The Maharashtrian thali at Hotel Shreyas is authentic, and popular with locals, especially during Ganapati. Ukadiche modaks or steamed modaks are available year-round (020-25531963; www.hotelshreyas.in; meal for two from ₹600). For Pan-Asian food, head to Malaka Spice (Lane 5, North Main Road, Koregaon Park; 020-26156293; www.malakaspice.com; meal for two from ₹2,000), which is a restaurant and bar coupled with an art gallery.
Kayani Bakery on East Street is an old-time Pune institution and a fantastic place to stock up on food souvenirs like the melt-in-your-mouth, buttery Shrewsbury biscuits. Other favourites are their khari, nan khatai, and a variety of cakes. Go early as everything sells out fast (6, Dr. Koyali Road, East Street; 020-26360517; Mon-Sat 7.30 a.m.-1 p.m. and 3.30-8 p.m.).
Appeared in the December 2016 issue as “Time Travelling in Pune”.
Orientation The second largest city in Maharashtra, Pune is 150 km southeast of Mumbai.
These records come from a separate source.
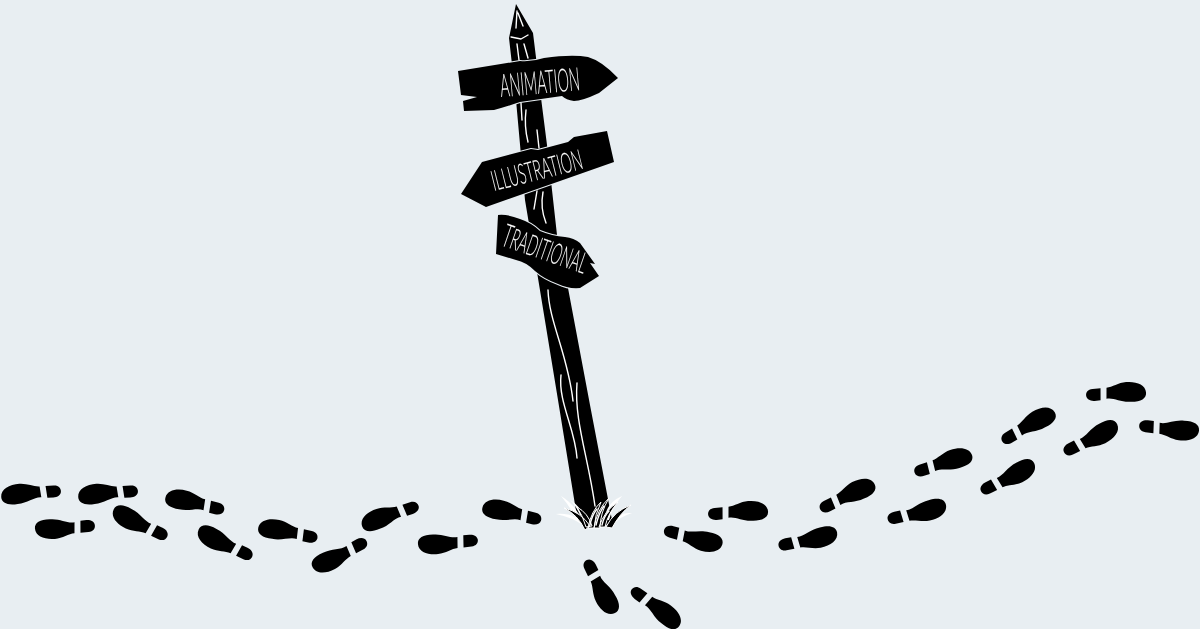
<!DOCTYPE html>
<html lang="en">
<head>
<meta charset="utf-8">
<title>Signpost and footprints</title>
<style>
:root { --sky: #e8eef2; --ink: #000; --chalk: #fff; }
html, body { margin: 0; height: 100%; overflow: hidden; background: var(--sky); }
svg { display: block; width: 1200px; height: 629px; }
.ink { fill: var(--ink); }
.board { fill: var(--ink); stroke: var(--sky); stroke-width: 2; stroke-linejoin: round; paint-order: stroke; }
.grain { fill: none; stroke: var(--chalk); stroke-width: 1.4; stroke-linecap: round; stroke-linejoin: round; }
.lettering { fill: var(--chalk); stroke: var(--chalk); stroke-width: .2; font-family: Lato, "Open Sans", sans-serif; font-weight: 300; font-size: 32px; }
.blade-light { fill: var(--chalk); }
.blade-dark { fill: var(--ink); stroke: var(--chalk); stroke-width: 1; }
</style>
</head>
<body>
<svg viewBox="0 0 1200 629" xmlns="http://www.w3.org/2000/svg">
  <defs>
    <g id="shoe">
      <path d="M-30 2C-30-6-21-10-11-10C-3-10 3-6 9-6L10 5C3 4-4 10-14 10C-24 11-30 8-30 2Z"/>
      <path d="M15-6L23-6C28-6 30-3 30 0C30 4 26 6 22 6L16 6Z"/>
    </g>
    <use id="shoe-mirrored" href="#shoe" transform="scale(1 -1)"/>
  </defs>

  <g id="trail-left" class="ink">
    <use href="#shoe" transform="translate(31 493) rotate(-4)"/>
    <use href="#shoe" transform="translate(108 493) rotate(-4)"/>
    <use href="#shoe-mirrored" transform="translate(65 528) rotate(-5)"/>
    <use href="#shoe-mirrored" transform="translate(140 524) rotate(25)"/>
    <use href="#shoe" transform="translate(195 503) rotate(14)"/>
    <use href="#shoe-mirrored" transform="translate(225 544) rotate(25)"/>
    <use href="#shoe" transform="translate(288 532) rotate(12)"/>
    <use href="#shoe-mirrored" transform="translate(340 555) rotate(-28)"/>
    <use href="#shoe" transform="translate(390 515) rotate(-18)"/>
    <use href="#shoe-mirrored" transform="translate(448 543) rotate(-6)"/>
    <use href="#shoe" transform="translate(512 513) rotate(14)"/>
  </g>

  <g id="trail-arriving" class="ink">
    <use href="#shoe" transform="translate(600 587) rotate(-116)"/>
    <use href="#shoe-mirrored" transform="translate(656 607) rotate(-144)"/>
  </g>

  <g id="trail-right" class="ink">
    <use href="#shoe" transform="translate(693 538) rotate(196)"/>
    <use href="#shoe-mirrored" transform="translate(738 512) rotate(175)"/>
    <use href="#shoe" transform="translate(808 540) rotate(169)"/>
    <use href="#shoe-mirrored" transform="translate(847 496) rotate(153)"/>
    <use href="#shoe" transform="translate(917 513) rotate(168)"/>
    <use href="#shoe-mirrored" transform="translate(943 463) rotate(161)"/>
    <use href="#shoe" transform="translate(1008 478) rotate(154)"/>
    <use href="#shoe-mirrored" transform="translate(1028 426) rotate(149)"/>
    <use href="#shoe" transform="translate(1091 439) rotate(154)"/>
    <use href="#shoe-mirrored" transform="translate(1116 393) rotate(175)"/>
    <use href="#shoe" transform="translate(1169 429) rotate(187)"/>
  </g>

  <g id="post">
    <path class="ink" d="M516 4L533 33L540 90L547 145L557 235L568 288L590 405L612 520L604 527L584 527L577 517L558 400L537 272L525 200L516 100L509 38Z"/>
    <g class="grain">
      <path d="M511 37L521 39L528 35M517 11L516 28M518 13L523 26"/>
      <path d="M517 44L519 60M524 44L528 58M521 103L522 120M526 110Q524 126 528 142M537 130L539 148"/>
      <path d="M537 191L534 209M543 192Q540 208 546 223"/>
      <path d="M548 290C549 322 568 355 573 401"/>
      <path d="M561 375C558 402 575 428 577 458"/>
      <path d="M577 383C574 420 588 456 595 506"/>
    </g>
  </g>

  <g id="sign-animation">
    <path class="board" d="M458 71L520 61Q532 62 544 58Q572 54 588 57Q602 61 618 78L599 93Q582 101 574 101Q566 100 562 96L520 102Q505 107 494 110L464 111L463 101L477 97L461 95Z"/>
    <text class="lettering" transform="translate(501 97) rotate(-5)" textLength="80" lengthAdjust="spacingAndGlyphs">ANIMATION</text>
  </g>

  <g id="sign-illustration">
    <path class="board" d="M482 162L531 149L538 150L568 142L574 137L607 131L614 162L560 181L520 195L486 207L461 194Z"/>
    <text class="lettering" style="font-size:28px" transform="translate(494 191) rotate(-14)" textLength="93" lengthAdjust="spacingAndGlyphs">ILLUSTRATION</text>
  </g>

  <g id="sign-traditional">
    <path class="board" d="M498 215Q508 214 520 219Q532 223 540 231Q552 236 565 237Q574 238 580 243L595 264L590 263L599 276L580 288Q568 289 558 284Q544 279 535 271Q526 262 516 260L496 254Z"/>
    <text class="lettering" style="font-size:29px" transform="translate(500 245) rotate(19)" textLength="88" lengthAdjust="spacingAndGlyphs"><tspan font-size="32">T</tspan>RADITIONAL</text>
  </g>

  <g id="grass">
    <path class="blade-light" d="M584 524Q576 505 561 496Q571 508 575 517Q567 513 556 514Q572 517 584 526ZM580 515Q575 504 570 500Q579 505 583 515ZM604 520Q606 503 622 496Q613 506 609 520ZM612 519Q620 512 632 513Q621 516 613 525Z"/>
    <path class="blade-dark" d="M585 530Q578 515 564 508Q581 512 590 526ZM586 527Q583 516 577 507Q588 513 592 526ZM588 528Q591 511 601 502Q595 514 594 528ZM594 528Q597 509 609 498Q600 513 600 528ZM599 527Q604 511 618 502Q608 513 605 527ZM606 527Q614 511 631 505Q620 513 612 528Z"/>
    <path class="grain" d="M590 525Q592 515 597 509M596 525Q599 513 604 506M602 525Q604 516 609 511"/>
  </g>
</svg>
</body>
</html>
Considered the state’s cultural capital, Pune was once the seat of the Maratha empire and home to an important British cantonment, now under the Indian Army.
Air Almost all major airlines connect Pune to the metro cities in India. The city also has limited connectivity to a few international destinations such as Dubai, Frankfurt, and Abu Dhabi.
Rail Pune is connected to most major cities in India via rail, including the Jhelum Express and Goa Express that run daily from New Delhi. Numerous daily express trains also run between Mumbai and Pune.
Road The Yashwantrao Chavan Mumbai-Pune Expressway is a scenic six-lane, high-speed road connecting the two cities in approximately 3 hours. The road weaves through the Sahyadri mountain range and is particularly fabulous during the monsoon, with low-hanging clouds, verdant mountains, and plenty of waterfalls. Deluxe buses ply the route regularly (about 4 hr; from ₹300 one-way; most bus services can be booked online).
Inside the city, use autorickshaws, buses, and taxis to get around. Private taxi operators like Ola and Uber operate here. Most hotels can organise transport on request.
Pune is known for its moderate to cool climate most of the year. Summer (Mar-Jun) is hot and dry with temperatures occasionally going up to 40°C with cooler nights. During the monsoon (Jun-Oct), temperatures are 22-28°C. Winters (Nov-Feb) are cool and dry, with minimum night temperatures sometimes falling to single digits.
Chaitali Patel is the former Associate Editor, Special Projects at National Geographic Traveller India. She's partial to nature, history and the arts. She believes that every trip is as much a journey within as it is one outside.